WORK TASK: Filter the entries for the string "body". Copy each line that has it.

THE RECORDS:
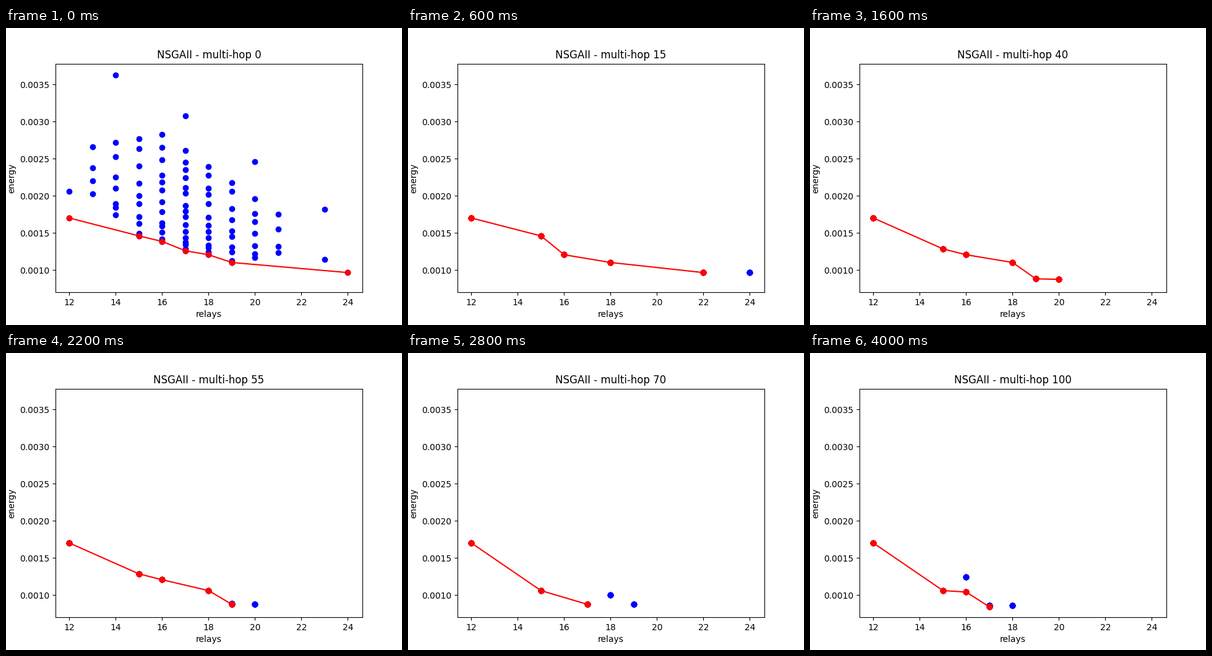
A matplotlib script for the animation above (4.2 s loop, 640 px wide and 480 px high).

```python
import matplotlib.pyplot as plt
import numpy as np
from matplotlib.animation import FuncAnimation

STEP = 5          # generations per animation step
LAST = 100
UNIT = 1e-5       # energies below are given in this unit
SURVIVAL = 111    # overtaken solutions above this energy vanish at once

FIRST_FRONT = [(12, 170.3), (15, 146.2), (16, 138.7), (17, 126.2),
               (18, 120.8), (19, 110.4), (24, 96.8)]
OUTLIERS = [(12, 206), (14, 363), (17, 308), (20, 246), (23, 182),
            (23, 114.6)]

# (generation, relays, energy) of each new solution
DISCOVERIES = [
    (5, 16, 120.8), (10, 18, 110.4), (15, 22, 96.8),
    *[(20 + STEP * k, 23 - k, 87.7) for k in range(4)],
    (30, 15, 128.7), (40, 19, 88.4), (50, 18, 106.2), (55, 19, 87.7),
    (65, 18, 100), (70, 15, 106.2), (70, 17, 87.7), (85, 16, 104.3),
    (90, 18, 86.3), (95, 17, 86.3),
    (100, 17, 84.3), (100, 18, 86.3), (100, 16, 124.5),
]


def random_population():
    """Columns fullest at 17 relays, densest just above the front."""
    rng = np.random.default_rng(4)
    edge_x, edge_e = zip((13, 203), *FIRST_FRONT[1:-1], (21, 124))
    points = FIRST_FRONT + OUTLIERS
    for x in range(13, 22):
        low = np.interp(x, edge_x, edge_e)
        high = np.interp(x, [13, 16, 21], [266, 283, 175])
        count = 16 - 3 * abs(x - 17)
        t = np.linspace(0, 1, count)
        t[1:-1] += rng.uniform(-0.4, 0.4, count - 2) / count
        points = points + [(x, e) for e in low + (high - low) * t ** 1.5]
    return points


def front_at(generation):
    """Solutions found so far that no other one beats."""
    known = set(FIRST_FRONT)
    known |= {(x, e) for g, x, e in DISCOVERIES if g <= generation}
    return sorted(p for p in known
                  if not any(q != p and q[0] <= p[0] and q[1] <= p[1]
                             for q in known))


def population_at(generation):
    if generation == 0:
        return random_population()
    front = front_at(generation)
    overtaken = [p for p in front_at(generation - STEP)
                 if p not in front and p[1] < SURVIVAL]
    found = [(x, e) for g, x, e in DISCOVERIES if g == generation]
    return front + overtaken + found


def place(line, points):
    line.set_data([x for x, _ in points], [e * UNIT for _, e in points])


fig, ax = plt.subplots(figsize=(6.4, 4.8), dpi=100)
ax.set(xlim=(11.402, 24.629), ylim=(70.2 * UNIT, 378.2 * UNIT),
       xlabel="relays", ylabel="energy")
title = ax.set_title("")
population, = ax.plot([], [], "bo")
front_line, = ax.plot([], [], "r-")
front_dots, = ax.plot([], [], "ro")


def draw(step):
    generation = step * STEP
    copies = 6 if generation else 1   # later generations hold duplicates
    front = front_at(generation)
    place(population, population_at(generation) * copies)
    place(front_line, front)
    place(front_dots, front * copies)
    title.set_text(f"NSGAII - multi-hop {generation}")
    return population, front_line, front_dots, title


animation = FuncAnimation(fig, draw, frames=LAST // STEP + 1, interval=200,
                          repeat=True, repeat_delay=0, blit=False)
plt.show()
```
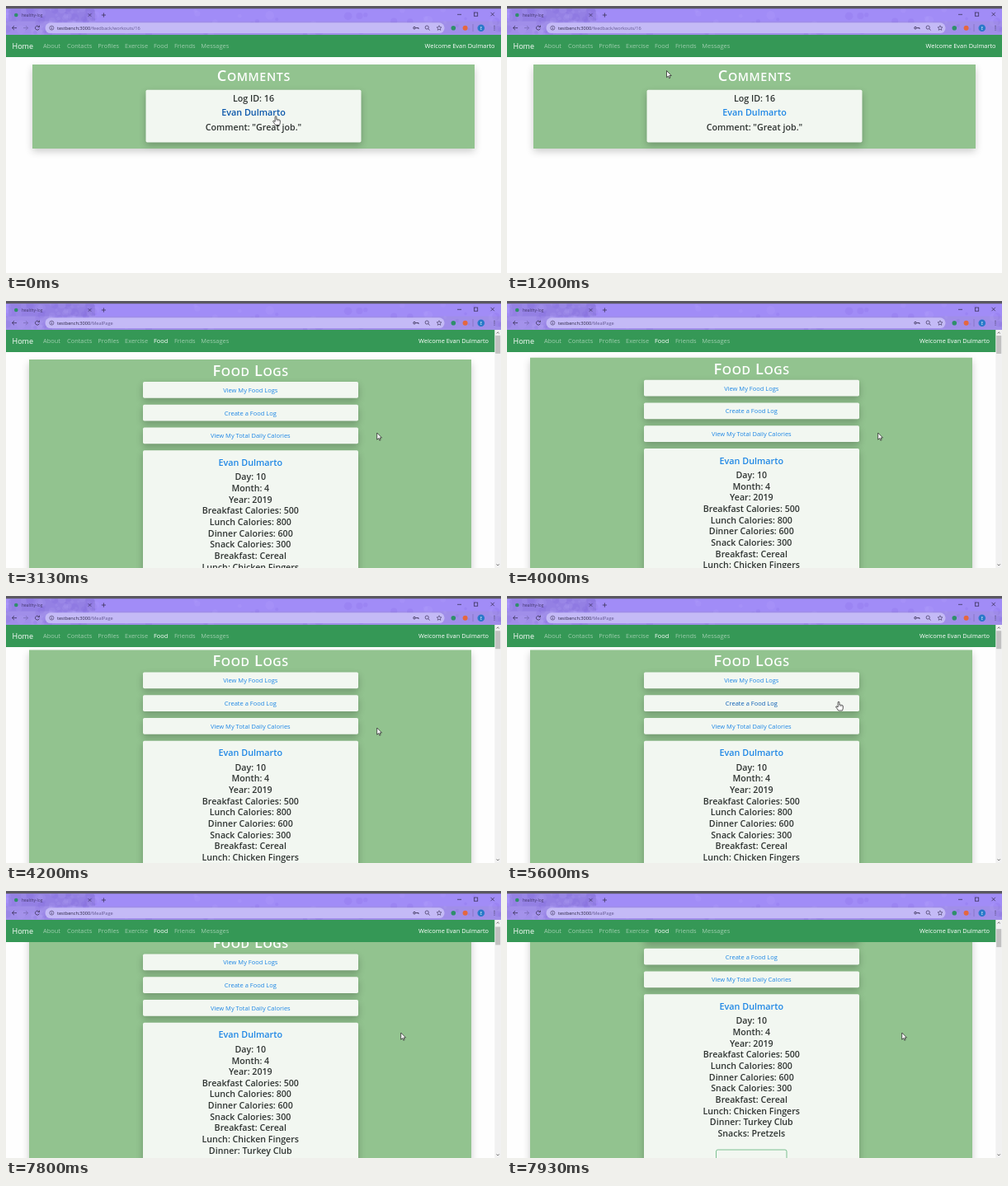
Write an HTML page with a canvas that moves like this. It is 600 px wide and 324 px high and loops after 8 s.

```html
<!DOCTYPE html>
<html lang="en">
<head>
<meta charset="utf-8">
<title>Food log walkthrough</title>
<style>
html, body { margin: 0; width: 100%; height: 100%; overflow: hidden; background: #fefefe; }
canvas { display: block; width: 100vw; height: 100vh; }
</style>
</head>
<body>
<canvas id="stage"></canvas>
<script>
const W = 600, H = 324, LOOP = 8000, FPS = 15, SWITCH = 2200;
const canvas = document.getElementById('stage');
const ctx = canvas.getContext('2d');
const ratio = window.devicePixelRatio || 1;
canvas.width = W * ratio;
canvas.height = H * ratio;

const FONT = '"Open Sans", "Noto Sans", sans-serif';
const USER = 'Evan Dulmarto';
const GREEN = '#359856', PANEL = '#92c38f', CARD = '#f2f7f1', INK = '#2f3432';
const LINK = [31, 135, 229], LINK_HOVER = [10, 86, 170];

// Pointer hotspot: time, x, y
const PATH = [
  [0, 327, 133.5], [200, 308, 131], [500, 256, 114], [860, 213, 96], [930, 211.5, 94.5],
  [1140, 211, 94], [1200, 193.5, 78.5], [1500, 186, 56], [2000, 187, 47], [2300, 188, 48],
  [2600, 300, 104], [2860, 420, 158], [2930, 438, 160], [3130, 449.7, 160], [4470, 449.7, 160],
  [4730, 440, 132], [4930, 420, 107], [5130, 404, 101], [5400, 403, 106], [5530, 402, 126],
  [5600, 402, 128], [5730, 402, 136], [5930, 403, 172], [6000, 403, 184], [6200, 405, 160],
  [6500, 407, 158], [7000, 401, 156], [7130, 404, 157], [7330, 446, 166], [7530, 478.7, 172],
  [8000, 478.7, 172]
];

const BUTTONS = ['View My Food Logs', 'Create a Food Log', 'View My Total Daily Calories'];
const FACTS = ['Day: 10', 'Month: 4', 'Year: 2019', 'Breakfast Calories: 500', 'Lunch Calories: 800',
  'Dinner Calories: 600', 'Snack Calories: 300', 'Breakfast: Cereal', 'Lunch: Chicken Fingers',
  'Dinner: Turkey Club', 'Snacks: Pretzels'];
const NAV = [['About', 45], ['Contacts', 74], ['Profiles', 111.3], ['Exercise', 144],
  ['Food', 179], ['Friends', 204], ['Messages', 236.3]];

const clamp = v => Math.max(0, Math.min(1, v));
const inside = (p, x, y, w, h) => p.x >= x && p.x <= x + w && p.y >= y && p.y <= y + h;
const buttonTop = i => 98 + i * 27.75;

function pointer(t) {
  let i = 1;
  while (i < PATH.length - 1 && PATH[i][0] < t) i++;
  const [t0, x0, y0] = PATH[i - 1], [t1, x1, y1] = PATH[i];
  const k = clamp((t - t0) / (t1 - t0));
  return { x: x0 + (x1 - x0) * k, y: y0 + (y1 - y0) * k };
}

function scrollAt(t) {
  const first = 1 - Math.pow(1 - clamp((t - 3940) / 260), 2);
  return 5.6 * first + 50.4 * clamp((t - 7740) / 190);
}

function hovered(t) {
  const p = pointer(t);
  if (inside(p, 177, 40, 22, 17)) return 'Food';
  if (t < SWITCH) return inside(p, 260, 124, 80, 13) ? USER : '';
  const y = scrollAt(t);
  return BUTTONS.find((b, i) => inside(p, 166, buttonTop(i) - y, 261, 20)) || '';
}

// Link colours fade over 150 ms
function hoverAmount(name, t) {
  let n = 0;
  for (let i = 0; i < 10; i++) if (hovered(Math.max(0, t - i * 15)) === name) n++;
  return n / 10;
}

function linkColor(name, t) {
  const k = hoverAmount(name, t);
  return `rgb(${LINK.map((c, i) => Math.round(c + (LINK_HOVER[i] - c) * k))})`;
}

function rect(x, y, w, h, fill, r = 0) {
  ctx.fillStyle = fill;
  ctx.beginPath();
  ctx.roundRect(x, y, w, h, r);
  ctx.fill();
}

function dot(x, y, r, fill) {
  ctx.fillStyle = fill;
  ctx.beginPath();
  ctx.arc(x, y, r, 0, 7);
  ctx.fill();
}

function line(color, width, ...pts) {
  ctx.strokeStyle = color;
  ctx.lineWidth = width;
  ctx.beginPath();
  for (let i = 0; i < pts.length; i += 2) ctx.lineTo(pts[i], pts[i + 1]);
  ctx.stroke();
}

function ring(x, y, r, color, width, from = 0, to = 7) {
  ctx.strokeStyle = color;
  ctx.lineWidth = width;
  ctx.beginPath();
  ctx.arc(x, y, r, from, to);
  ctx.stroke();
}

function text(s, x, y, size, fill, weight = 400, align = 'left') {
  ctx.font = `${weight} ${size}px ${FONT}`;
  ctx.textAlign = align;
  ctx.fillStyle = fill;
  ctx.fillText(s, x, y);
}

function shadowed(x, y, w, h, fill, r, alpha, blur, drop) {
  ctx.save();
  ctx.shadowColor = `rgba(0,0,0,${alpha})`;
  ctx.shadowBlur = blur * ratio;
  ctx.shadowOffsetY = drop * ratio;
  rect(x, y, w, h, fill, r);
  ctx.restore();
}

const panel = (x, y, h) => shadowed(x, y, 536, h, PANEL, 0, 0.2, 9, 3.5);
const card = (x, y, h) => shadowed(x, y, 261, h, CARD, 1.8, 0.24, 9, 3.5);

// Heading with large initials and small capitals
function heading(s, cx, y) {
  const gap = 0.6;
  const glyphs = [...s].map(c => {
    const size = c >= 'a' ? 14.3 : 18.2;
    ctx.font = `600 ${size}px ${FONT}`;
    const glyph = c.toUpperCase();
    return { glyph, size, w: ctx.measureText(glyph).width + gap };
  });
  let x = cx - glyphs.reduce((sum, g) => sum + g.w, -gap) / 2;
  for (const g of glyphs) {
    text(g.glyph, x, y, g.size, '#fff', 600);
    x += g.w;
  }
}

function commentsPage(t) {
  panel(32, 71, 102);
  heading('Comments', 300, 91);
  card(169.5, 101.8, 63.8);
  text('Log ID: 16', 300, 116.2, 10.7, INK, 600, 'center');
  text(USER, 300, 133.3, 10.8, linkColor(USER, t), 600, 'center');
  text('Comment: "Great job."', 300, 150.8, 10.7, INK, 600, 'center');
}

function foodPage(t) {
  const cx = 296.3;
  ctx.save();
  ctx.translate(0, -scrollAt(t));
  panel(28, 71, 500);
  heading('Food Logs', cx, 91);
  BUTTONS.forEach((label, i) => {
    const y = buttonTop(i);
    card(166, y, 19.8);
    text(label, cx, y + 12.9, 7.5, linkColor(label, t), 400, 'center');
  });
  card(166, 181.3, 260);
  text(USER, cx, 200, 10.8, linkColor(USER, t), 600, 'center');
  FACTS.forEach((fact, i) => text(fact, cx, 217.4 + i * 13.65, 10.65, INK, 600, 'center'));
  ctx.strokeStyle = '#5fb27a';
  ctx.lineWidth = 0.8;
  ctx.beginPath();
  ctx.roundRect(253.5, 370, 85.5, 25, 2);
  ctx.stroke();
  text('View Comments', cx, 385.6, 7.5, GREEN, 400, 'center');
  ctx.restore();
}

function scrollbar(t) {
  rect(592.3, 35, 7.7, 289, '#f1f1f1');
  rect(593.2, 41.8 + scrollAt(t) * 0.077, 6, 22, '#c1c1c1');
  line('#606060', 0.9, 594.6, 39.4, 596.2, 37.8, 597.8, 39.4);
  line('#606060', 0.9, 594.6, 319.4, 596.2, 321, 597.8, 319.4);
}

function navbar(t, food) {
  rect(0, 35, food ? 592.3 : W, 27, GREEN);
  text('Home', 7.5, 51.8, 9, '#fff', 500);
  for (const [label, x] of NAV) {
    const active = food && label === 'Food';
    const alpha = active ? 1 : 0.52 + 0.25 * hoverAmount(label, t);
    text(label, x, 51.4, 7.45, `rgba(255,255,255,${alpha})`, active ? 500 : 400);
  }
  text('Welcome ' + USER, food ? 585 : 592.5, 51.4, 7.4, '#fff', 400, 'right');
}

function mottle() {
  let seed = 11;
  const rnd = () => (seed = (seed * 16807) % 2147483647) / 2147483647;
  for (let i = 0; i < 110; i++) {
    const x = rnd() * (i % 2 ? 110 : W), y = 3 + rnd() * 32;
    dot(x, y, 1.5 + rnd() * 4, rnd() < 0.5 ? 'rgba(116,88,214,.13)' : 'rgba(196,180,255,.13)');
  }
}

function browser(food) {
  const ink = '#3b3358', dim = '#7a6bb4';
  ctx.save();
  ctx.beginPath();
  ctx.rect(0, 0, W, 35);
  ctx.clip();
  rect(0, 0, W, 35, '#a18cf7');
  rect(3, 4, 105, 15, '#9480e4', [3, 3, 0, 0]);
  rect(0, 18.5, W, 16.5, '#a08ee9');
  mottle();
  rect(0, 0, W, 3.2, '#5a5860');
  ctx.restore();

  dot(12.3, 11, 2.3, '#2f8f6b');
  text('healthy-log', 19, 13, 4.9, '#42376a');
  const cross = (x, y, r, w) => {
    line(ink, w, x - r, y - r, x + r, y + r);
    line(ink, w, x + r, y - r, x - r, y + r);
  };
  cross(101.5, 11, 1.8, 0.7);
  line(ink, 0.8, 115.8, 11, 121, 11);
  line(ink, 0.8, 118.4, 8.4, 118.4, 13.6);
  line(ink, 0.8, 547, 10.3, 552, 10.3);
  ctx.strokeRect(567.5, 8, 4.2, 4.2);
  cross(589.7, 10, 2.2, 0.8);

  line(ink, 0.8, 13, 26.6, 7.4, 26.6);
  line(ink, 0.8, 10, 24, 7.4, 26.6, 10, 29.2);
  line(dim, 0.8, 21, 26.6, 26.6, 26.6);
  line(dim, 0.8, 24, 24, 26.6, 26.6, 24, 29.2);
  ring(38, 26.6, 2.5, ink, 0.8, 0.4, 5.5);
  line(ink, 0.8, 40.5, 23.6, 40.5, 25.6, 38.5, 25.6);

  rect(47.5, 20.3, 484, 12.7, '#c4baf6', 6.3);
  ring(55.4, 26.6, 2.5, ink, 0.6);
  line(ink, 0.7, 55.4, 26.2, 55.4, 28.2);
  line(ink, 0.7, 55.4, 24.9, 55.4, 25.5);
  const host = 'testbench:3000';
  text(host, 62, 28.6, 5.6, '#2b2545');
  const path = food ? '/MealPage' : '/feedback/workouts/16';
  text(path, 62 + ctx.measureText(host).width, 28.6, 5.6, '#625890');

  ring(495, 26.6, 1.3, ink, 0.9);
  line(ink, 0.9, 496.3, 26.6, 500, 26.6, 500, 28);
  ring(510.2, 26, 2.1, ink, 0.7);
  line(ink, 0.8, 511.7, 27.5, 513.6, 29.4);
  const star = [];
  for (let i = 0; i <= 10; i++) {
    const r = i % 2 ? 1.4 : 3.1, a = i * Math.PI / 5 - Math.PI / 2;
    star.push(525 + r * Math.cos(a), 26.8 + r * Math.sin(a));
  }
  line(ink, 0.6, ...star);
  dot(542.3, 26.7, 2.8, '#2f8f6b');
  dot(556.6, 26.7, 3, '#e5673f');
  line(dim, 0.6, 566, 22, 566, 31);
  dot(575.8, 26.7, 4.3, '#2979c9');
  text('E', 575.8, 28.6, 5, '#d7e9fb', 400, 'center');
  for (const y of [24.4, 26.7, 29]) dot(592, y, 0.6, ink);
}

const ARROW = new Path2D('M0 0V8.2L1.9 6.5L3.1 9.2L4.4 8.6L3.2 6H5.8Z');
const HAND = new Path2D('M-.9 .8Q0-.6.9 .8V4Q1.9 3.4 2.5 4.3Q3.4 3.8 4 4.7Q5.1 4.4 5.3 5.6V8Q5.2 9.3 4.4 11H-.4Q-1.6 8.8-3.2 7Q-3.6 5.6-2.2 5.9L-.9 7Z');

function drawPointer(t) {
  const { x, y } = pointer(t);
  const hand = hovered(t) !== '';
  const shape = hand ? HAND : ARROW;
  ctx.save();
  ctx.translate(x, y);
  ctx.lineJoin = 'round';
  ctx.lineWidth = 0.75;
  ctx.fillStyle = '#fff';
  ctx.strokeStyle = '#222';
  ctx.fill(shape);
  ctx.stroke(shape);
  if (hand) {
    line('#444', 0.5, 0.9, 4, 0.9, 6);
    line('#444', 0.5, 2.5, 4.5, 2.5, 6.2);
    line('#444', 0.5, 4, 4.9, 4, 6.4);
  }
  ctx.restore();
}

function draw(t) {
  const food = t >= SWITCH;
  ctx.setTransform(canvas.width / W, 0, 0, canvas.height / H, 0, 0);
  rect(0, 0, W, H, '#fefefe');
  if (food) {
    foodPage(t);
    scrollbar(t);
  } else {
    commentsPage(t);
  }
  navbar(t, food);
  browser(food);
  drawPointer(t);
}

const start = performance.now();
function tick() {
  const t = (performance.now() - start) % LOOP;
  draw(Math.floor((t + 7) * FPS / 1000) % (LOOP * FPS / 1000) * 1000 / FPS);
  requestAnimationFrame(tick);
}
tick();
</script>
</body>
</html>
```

WRITTEN RESPONSE:
html, body { margin: 0; width: 100%; height: 100%; overflow: hidden; background: #fefefe; }
<body>
</body>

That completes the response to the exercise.